- PROMPT
Reproduce exactly, and solely, the lines running from the top of the data below through the line with "#d9d9d9; --wool: #302220;", both inclusive. Omit pictures.

______

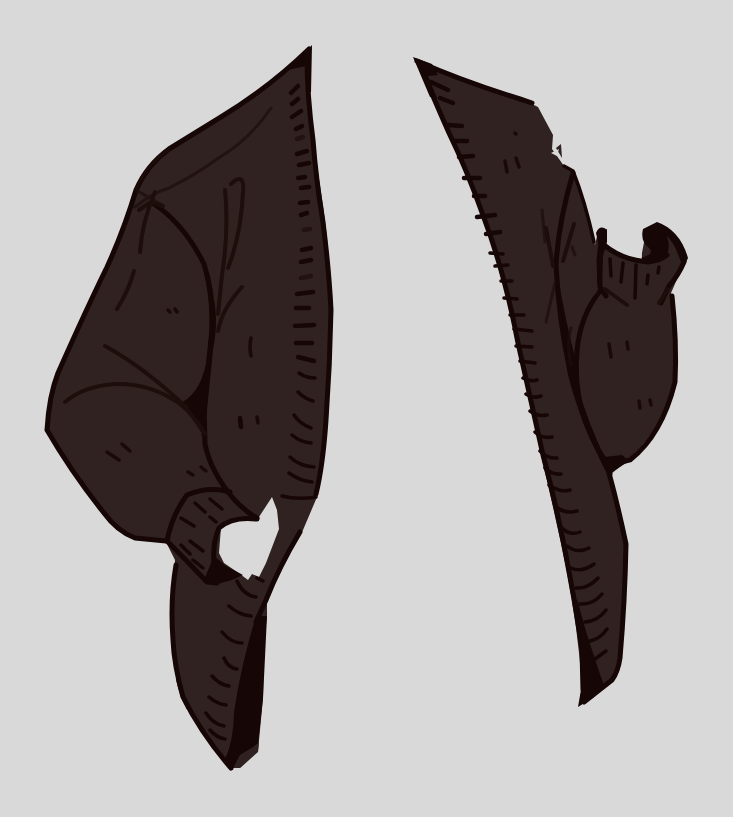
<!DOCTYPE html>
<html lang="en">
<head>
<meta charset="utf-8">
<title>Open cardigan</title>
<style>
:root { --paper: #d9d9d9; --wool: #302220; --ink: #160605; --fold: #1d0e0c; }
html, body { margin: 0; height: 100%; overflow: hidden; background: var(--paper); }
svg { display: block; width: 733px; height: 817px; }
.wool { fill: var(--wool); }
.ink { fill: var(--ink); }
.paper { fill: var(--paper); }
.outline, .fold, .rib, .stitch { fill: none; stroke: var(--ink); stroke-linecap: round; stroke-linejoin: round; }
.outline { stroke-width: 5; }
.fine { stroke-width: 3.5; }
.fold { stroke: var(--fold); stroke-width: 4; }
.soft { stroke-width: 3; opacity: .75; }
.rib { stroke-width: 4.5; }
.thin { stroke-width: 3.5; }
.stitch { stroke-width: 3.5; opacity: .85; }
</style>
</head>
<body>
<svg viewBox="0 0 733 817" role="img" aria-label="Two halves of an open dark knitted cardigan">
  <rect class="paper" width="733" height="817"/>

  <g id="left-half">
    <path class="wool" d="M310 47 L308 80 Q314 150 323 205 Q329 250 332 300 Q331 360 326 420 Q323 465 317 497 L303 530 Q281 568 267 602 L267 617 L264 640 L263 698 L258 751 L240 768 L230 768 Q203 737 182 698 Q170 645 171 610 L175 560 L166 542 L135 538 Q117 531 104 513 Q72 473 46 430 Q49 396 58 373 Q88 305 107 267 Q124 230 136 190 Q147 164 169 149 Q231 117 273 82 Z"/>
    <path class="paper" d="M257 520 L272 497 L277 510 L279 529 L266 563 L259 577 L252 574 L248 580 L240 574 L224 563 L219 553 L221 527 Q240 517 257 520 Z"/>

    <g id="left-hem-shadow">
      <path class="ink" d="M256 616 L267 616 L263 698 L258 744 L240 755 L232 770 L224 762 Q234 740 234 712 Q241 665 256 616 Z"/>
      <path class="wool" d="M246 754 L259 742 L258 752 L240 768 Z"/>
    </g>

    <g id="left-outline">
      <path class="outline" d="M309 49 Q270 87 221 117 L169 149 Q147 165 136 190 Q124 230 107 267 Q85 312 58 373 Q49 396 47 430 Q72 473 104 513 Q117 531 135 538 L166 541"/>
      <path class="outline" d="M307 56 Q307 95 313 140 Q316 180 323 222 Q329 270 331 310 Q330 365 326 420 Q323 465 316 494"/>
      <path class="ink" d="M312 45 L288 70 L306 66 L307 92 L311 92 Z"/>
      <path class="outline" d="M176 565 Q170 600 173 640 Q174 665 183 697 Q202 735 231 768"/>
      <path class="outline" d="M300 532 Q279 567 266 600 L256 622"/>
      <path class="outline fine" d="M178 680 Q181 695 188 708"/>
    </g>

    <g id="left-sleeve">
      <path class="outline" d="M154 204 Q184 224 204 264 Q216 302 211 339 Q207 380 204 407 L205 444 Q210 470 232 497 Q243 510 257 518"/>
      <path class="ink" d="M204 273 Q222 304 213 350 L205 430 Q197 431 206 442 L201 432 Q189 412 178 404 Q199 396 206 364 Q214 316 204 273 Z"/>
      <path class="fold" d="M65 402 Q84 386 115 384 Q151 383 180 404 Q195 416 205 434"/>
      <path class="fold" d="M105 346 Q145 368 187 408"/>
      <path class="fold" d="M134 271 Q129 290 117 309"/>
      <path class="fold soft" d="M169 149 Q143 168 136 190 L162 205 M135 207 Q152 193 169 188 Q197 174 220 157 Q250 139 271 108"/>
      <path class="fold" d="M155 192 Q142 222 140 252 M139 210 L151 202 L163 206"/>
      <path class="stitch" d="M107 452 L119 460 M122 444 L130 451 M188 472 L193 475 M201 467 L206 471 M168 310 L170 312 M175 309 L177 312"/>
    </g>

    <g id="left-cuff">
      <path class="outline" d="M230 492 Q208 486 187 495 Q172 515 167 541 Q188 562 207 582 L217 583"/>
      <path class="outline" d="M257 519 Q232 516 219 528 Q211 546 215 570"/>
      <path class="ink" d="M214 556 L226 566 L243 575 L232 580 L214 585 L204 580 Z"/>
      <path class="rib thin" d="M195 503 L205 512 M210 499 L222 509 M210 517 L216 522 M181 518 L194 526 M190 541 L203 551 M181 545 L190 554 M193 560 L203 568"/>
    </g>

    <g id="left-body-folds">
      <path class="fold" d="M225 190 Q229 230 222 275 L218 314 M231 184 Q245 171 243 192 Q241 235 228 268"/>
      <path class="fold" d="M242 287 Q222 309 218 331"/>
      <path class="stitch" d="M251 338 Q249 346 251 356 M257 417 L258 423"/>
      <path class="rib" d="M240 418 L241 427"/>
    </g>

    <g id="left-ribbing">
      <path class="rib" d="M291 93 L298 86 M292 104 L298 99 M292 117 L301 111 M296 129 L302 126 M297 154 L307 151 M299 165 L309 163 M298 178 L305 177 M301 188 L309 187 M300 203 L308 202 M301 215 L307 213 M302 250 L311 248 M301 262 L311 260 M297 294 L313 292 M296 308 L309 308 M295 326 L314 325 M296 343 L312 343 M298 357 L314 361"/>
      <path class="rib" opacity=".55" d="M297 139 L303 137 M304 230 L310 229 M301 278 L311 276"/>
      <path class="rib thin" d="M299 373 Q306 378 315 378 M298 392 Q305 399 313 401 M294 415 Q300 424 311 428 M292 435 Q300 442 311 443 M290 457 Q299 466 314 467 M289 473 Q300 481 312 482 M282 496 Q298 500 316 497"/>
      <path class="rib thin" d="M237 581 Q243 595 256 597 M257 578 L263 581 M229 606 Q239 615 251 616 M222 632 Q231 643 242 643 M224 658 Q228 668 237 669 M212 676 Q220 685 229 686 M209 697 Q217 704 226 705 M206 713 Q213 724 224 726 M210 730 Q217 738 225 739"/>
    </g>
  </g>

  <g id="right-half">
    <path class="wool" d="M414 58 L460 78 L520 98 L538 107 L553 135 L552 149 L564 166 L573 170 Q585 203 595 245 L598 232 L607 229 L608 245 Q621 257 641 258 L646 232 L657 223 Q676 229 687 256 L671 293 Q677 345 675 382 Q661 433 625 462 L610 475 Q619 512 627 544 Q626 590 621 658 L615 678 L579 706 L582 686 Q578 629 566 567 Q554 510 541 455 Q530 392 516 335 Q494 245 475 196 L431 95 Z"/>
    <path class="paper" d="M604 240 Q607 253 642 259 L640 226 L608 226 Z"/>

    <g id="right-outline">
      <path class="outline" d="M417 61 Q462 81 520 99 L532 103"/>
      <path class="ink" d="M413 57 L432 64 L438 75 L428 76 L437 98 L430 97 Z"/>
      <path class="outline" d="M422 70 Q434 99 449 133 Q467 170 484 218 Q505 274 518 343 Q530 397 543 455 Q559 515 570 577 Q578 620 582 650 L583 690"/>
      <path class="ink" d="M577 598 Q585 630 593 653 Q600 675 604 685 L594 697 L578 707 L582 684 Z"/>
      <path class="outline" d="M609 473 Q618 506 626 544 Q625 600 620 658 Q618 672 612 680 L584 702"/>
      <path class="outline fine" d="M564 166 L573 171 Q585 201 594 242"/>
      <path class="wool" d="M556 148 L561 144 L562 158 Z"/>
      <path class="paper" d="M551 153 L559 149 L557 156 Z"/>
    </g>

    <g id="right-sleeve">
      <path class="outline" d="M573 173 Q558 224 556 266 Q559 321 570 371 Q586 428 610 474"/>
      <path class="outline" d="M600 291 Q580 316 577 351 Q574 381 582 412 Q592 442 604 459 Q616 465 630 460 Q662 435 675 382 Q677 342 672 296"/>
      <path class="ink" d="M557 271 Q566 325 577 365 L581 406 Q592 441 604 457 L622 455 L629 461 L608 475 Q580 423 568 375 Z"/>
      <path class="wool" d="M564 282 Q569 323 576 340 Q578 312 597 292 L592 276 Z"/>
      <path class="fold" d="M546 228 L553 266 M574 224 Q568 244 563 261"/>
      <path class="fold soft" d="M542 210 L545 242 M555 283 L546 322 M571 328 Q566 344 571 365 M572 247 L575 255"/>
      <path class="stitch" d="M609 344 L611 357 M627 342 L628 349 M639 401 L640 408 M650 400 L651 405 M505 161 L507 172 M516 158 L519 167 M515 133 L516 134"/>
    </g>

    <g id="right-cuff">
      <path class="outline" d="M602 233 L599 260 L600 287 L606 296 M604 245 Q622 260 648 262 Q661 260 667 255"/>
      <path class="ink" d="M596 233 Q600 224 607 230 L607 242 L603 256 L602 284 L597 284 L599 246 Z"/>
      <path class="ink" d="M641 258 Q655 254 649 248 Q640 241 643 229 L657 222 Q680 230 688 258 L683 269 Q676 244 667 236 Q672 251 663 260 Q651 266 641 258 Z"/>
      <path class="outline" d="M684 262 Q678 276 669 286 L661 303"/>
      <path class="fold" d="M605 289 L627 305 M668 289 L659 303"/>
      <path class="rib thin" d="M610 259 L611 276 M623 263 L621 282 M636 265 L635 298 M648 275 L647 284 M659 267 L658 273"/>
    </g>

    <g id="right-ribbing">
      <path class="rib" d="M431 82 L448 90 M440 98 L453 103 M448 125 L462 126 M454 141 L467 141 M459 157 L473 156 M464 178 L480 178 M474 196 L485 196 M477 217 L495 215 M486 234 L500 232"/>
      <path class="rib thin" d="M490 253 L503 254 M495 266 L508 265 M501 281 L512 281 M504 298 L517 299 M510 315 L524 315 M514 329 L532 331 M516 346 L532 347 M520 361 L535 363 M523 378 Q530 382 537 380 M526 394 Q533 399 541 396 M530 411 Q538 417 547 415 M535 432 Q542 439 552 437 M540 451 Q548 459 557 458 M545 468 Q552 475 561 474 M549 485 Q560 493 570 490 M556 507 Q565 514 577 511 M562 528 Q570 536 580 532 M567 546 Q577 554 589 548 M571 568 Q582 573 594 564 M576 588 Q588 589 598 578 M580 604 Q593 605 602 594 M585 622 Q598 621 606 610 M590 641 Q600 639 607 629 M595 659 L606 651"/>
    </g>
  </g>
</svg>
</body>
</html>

______

- YOUR SOLUTION
<!DOCTYPE html>
<html lang="en">
<head>
<meta charset="utf-8">
<title>Open cardigan</title>
<style>
:root { --paper: #d9d9d9; --wool: #302220; --ink: #160605; --fold: #1d0e0c; }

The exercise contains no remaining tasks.